=== Task to carry out ===
What you return should be the lines of the data containing "title", each in full.

(Stored data)
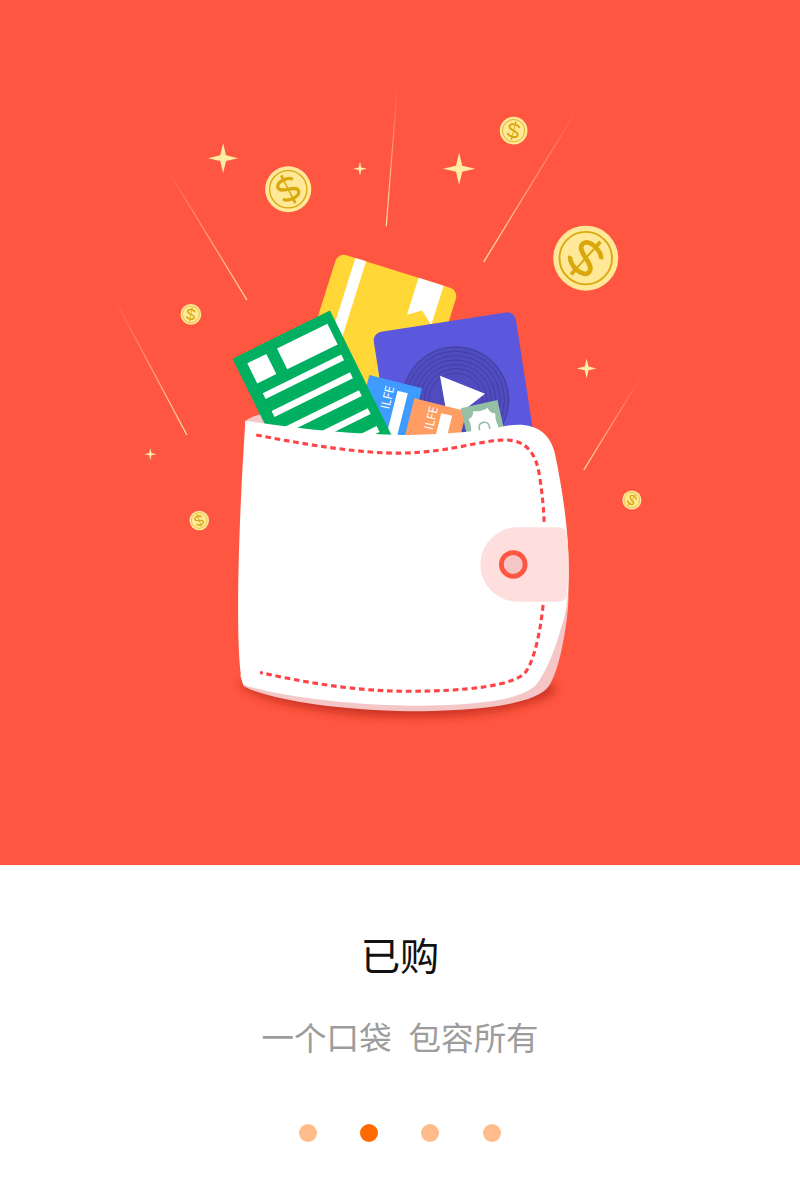
<!DOCTYPE html>
<html lang="zh-CN">
<head>
<meta charset="utf-8">
<title>已购</title>
<link rel="stylesheet" href="https://fonts.googleapis.com/css2?family=Noto+Sans+SC:wght@400&family=Open+Sans:wght@400&display=swap">
<style>
  :root {
    --red: #ff5641;
    --white: #ffffff;
    --ink: #111111;
    --grey: #9c9c9c;
    --orange: #ff6a00;
    --orange-soft: #ffbb8a;
    --coin: #ffe999;
    --coin-line: #d9a80c;
    --spark: #ffeca3;
    --yellow: #ffd736;
    --purple: #5b58dd;
    --purple-dark: #504cc0;
    --purple-line: #413ea0;
    --green: #00af60;
    --blue: #3f9bff;
    --card-orange: #ff9d62;
    --note: #97bfa4;
    --wallet-shade: #f4c6c6;
    --clasp: #ffdede;
    --stitch: #ff4447;
  }
  * { box-sizing: border-box; margin: 0; padding: 0; }
  html, body { width: 800px; height: 1200px; overflow: hidden; background: var(--white); }
  .screen { position: relative; width: 800px; height: 1200px; overflow: hidden; background: var(--white); }
  .hero { display: block; position: absolute; left: 0; top: 0; width: 800px; height: 865px; background: var(--red); }
  .title, .tagline { position: absolute; left: 0; width: 800px; text-align: center; font-family: "Noto Sans SC", sans-serif; font-weight: 400; white-space: nowrap; }
  .title { top: 924px; font-size: 39.5px; line-height: 60px; color: var(--ink); }
  .tagline { top: 1011px; font-size: 32.5px; line-height: 50px; color: var(--grey); }
  .tagline span + span { margin-left: 17px; }
  .pager { position: absolute; left: 299px; top: 1124px; display: flex; gap: 43.2px; list-style: none; }
  .pager li { width: 18px; height: 18px; border-radius: 50%; background: var(--orange-soft); }
  .pager .current { background: var(--orange); }
  .card-name { font-family: "Open Sans", sans-serif; font-size: 10px; fill: var(--white); text-anchor: middle; }
</style>
</head>
<body>
<main class="screen">
  <svg class="hero" viewBox="0 0 640 692" role="img" aria-label="装满卡片的白色钱包，周围有金币和星光">
    <defs>
      <linearGradient id="ray-left" x1="1" y1="1" x2="0" y2="0">
        <stop offset="0" stop-color="#ffe3a8"/><stop offset="1" stop-color="#ffe3a8" stop-opacity="0"/>
      </linearGradient>
      <linearGradient id="ray-right" x1="0" y1="1" x2="1" y2="0">
        <stop offset="0" stop-color="#ffe3a8"/><stop offset="1" stop-color="#ffe3a8" stop-opacity="0"/>
      </linearGradient>
      <filter id="soft" x="-20%" y="-80%" width="140%" height="260%"><feGaussianBlur stdDeviation="4"/></filter>
      <g id="coin-face">
        <circle r="26" fill="var(--coin)"/>
        <circle r="21" fill="none" stroke="var(--coin-line)" stroke-width="1.5"/>
      </g>
      <g id="dollar" fill="none" stroke="var(--coin-line)">
        <path d="M9.500-7.500C7-12.800-9.500-14-9.500-6.500C-9.500 1.500 9.500-1.500 9.500 6.500C9.500 14-8 12.800-10 7" stroke-width="3.700"/>
        <path d="M0-17.500V-10M0 10V17.500" stroke-width="3"/>
        <path d="M0-10V10" stroke-width="1.600"/>
      </g>
      <path id="spark" d="M0-12L2.300-2.300L12 0L2.300 2.300L0 12L-2.300 2.300L-12 0L-2.300-2.300Z" fill="var(--spark)"/>
      <rect id="text-line" x="9.500" y="-2.600" width="70" height="5.200" fill="var(--white)"/>
    </defs>

    <rect width="640" height="692" fill="var(--red)"/>

    <g id="rays" fill="none" stroke-width="1">
      <path d="M197.500 240L133 134" stroke="url(#ray-left)"/>
      <path d="M149.500 348L91 238" stroke="url(#ray-left)"/>
      <path d="M309 181L318 68" stroke="url(#ray-right)"/>
      <path d="M387 209.500L462 87" stroke="url(#ray-right)"/>
      <path d="M467 376L513 301" stroke="url(#ray-right)"/>
    </g>

    <g id="sparks">
      <use href="#spark" transform="translate(178.500 126.500)"/>
      <use href="#spark" transform="translate(288 135) scale(.46)"/>
      <use href="#spark" transform="translate(367.300 135) scale(1.080)"/>
      <use href="#spark" transform="translate(469.300 294.700) scale(.66)"/>
      <use href="#spark" transform="translate(120.300 363.300) scale(.4)"/>
    </g>

    <g id="coins">
      <g transform="translate(230.600 151.400) scale(.71)"><use href="#coin-face"/><use href="#dollar" transform="rotate(-27)"/></g>
      <g transform="translate(410.900 104.500) scale(.425)"><use href="#coin-face"/><use href="#dollar" transform="rotate(14)"/></g>
      <g transform="translate(468.600 206.500)"><use href="#coin-face"/><use href="#dollar" transform="rotate(42)"/></g>
      <g transform="translate(152.700 251.500) scale(.32)"><use href="#coin-face"/><use href="#dollar" transform="rotate(10)"/></g>
      <g transform="translate(159.400 416.400) scale(.3)"><use href="#coin-face"/><use href="#dollar" transform="rotate(-20)"/></g>
      <g transform="translate(505.500 400) scale(.295)"><use href="#coin-face"/><use href="#dollar" transform="rotate(35)"/></g>
    </g>

    <path id="wallet-shadow" d="M192 548C230 578 405 584 446 552L430 540H200Z" fill="#a81d0c" opacity=".6" filter="url(#soft)"/>
    <path id="wallet-back" d="M196 337Q202 332 212 331L250 350L196 345Z" fill="var(--wallet-shade)"/>

    <g id="notebook" transform="translate(270.500 202) rotate(17.500)">
      <rect width="101" height="140" rx="7" fill="var(--yellow)"/>
      <rect x="14.500" width="9" height="140" fill="var(--white)"/>
      <path d="M67.500 0H88.500V33L78 24L67.500 31Z" fill="var(--white)"/>
    </g>

    <g id="video-card">
      <rect width="115" height="110" rx="7" fill="var(--purple)" transform="translate(298 266.500) rotate(-8.800)"/>
      <circle cx="364.500" cy="320" r="43" fill="var(--purple-dark)"/>
      <g fill="none" stroke="var(--purple-line)" stroke-width=".8">
        <circle cx="364.500" cy="320" r="42.500"/><circle cx="364.500" cy="320" r="39"/>
        <circle cx="364.500" cy="320" r="35.500"/><circle cx="364.500" cy="320" r="32"/>
        <circle cx="364.500" cy="320" r="28.500"/><circle cx="364.500" cy="320" r="25"/>
        <circle cx="364.500" cy="320" r="21.500"/>
      </g>
      <path d="M352 300.500L388 315L358.500 338Z" fill="var(--white)"/>
    </g>

    <g id="blue-card">
      <rect width="43.500" height="70" fill="var(--blue)" transform="translate(295.500 300) rotate(14)"/>
      <rect width="8.500" height="50" fill="var(--white)" transform="translate(318 312.500) rotate(14)"/>
      <text class="card-name" transform="translate(313.300 318.800) rotate(-76)">ILFE</text>
    </g>

    <g id="orange-card">
      <rect width="43" height="60" fill="var(--card-orange)" transform="translate(331.500 318.500) rotate(14)"/>
      <rect width="9" height="40" fill="var(--white)" transform="translate(353 330.500) rotate(14)"/>
      <text class="card-name" transform="translate(348.300 335.300) rotate(-76)">ILFE</text>
    </g>

    <g id="banknote" transform="translate(368.700 326.500) rotate(-12.500)">
      <rect width="30" height="40" fill="var(--note)"/>
      <path d="M9 4.500Q15 6.500 21 4.500Q21.500 9 26 10Q24.500 15 26 20Q24.500 25 26 30V36H4V30Q5.500 25 4 20Q5.500 15 4 10Q8.500 9 9 4.500Z" fill="var(--white)"/>
      <path d="M11 21Q10 15 15 15Q20 15 19 22" fill="none" stroke="var(--note)" stroke-width="1.300"/>
    </g>

    <g id="receipt" transform="translate(186 287) rotate(-26.300)">
      <rect width="87" height="120" fill="var(--green)"/>
      <rect x="9" y="8.500" width="17" height="18" fill="var(--white)"/>
      <rect x="35.500" y="8.500" width="45" height="18.500" fill="var(--white)"/>
      <use href="#text-line" y="38"/>
      <use href="#text-line" y="54"/>
      <use href="#text-line" y="70"/>
      <use href="#text-line" y="86"/>
      <use href="#text-line" y="102"/>
    </g>

    <g id="wallet">
      <path d="M443 400C455 430 456 470 454 490C451 518 445 540 439 549C428 564 380 569 328 569C270 568 216 560 195 549L192 540Z" fill="var(--wallet-shade)"/>
      <path d="M196.300 336.500C240 343.500 285 347.500 322 348C352 348 385 345 403 341C426 336.500 440 345 444 363C451 397 455 428 455 455C455 478 453 490 449 502C443 523 437 536 431 545C422 561 375 564.500 328 564.500C270 564 214 555 194.500 547.500C188 530 190 430 196.300 336.500Z" fill="var(--white)"/>
      <g fill="none" stroke="var(--stitch)" stroke-width="2.500" stroke-dasharray="4.500 3">
        <path d="M205 348C246 356 290 363 322 362.500C362 361.500 385 352 404 352C422 352 429 364 431.500 380Q435 402 435.300 419.500"/>
        <path d="M434.500 484C432 508 427 528 421 537C412 549 372 553 325 553C285 553 244 546 208 538"/>
      </g>
      <path d="M414 421.800H446Q452.500 421.800 453.300 427C455.300 444 455.300 461 453.500 476Q453 481.300 446 481.300H414A29.750 29.750 0 0 1 414 421.800Z" fill="var(--clasp)"/>
      <circle cx="410.600" cy="451.500" r="9.500" fill="var(--wallet-shade)" stroke="var(--red)" stroke-width="3.800"/>
    </g>
  </svg>

  <h1 class="title">已购</h1>
  <p class="tagline"><span>一个口袋</span><span>包容所有</span></p>
  <ol class="pager" aria-label="第 2 页，共 4 页">
    <li></li>
    <li class="current" aria-current="step"></li>
    <li></li>
    <li></li>
  </ol>
</main>
</body>
</html>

=== The answer ===
<title>已购</title>
  .title, .tagline { position: absolute; left: 0; width: 800px; text-align: center; font-family: "Noto Sans SC", sans-serif; font-weight: 400; white-space: nowrap; }
  .title { top: 924px; font-size: 39.5px; line-height: 60px; color: var(--ink); }
  <h1 class="title">已购</h1>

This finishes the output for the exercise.